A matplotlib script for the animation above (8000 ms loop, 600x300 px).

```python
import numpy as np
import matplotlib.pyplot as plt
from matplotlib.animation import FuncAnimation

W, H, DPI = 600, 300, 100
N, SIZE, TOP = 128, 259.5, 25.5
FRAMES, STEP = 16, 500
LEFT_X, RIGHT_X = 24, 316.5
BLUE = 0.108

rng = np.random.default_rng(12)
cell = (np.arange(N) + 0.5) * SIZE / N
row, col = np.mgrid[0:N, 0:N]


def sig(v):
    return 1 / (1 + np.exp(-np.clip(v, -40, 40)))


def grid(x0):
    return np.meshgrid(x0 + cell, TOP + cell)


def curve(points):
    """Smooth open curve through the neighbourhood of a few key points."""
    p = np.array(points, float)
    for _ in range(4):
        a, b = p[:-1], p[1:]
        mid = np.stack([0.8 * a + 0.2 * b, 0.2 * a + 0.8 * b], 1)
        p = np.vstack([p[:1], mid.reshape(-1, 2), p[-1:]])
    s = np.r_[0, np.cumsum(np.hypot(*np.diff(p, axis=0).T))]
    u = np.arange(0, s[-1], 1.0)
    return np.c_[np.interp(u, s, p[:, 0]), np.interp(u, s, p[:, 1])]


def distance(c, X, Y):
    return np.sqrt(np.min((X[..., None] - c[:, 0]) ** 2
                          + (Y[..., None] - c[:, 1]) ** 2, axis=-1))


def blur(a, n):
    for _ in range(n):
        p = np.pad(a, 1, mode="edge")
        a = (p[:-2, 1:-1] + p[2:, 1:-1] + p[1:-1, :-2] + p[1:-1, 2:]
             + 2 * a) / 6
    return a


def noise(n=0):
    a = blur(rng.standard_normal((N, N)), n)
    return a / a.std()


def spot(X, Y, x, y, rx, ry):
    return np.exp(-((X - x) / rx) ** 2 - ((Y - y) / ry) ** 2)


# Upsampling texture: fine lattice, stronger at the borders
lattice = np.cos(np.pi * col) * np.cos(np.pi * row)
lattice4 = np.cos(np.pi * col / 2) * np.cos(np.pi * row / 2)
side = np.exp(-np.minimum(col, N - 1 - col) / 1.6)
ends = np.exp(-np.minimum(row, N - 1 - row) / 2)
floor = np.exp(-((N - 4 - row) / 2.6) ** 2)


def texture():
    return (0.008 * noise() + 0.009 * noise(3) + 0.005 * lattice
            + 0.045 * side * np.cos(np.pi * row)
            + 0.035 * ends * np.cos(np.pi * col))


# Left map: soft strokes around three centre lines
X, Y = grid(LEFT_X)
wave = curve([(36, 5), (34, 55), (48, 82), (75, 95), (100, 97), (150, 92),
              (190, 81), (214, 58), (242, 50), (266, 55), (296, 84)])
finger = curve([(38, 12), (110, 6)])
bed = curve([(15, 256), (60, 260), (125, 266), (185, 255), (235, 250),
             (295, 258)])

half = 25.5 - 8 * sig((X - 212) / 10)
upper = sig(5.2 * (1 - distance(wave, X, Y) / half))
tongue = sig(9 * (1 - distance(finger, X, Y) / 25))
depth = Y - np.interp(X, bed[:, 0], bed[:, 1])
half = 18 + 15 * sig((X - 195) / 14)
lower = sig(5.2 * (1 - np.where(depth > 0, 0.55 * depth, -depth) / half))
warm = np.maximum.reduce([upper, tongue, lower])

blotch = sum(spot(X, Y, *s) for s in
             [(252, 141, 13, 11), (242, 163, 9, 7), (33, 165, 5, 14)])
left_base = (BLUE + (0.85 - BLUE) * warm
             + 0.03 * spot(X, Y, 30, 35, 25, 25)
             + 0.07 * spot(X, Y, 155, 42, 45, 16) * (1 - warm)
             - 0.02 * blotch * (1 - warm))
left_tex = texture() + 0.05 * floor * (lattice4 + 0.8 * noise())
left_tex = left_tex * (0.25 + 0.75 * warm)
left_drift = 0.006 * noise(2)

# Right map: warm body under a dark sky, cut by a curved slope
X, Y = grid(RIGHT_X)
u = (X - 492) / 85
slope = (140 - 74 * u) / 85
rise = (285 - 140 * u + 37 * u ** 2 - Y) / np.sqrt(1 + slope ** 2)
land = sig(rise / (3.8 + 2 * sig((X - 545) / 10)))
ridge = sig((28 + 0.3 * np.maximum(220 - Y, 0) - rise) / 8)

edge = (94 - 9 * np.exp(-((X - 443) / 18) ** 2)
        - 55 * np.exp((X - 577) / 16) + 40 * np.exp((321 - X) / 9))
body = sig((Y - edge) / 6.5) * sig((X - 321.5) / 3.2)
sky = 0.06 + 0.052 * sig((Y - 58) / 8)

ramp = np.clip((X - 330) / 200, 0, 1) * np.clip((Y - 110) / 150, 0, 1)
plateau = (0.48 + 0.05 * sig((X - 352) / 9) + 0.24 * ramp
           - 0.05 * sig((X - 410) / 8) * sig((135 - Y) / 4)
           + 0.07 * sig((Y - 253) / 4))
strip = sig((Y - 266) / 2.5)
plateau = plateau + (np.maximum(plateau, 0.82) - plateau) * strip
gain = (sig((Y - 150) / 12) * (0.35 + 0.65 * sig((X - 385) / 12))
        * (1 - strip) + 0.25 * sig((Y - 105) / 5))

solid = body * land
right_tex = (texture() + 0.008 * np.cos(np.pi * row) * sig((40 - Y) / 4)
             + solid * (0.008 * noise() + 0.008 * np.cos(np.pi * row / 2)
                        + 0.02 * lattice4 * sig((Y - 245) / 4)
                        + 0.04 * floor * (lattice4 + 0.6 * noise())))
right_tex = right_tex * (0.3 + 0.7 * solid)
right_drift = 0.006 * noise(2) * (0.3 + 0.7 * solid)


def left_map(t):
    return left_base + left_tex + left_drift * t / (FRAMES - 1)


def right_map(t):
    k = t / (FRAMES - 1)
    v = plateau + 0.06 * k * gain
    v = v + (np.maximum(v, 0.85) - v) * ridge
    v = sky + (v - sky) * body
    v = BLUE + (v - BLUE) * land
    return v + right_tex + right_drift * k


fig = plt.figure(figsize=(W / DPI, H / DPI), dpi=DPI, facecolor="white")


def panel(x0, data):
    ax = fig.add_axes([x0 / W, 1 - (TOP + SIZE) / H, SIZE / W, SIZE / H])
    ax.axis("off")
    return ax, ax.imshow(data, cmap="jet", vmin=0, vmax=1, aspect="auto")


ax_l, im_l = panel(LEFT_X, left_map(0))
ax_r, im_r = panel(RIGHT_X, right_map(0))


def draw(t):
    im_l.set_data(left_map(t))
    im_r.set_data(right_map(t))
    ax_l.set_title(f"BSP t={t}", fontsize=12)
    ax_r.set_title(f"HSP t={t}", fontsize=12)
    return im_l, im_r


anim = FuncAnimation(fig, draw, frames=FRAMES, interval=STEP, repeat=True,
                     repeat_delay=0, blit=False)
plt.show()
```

________________

# WHAT IS EXPECTED
In the records above, find each line with the string "warm" and list it.

# ANSWER FOR THIS EXERCISE
warm = np.maximum.reduce([upper, tongue, lower])
left_base = (BLUE + (0.85 - BLUE) * warm
             + 0.07 * spot(X, Y, 155, 42, 45, 16) * (1 - warm)
             - 0.02 * blotch * (1 - warm))
left_tex = left_tex * (0.25 + 0.75 * warm)
# Right map: warm body under a dark sky, cut by a curved slope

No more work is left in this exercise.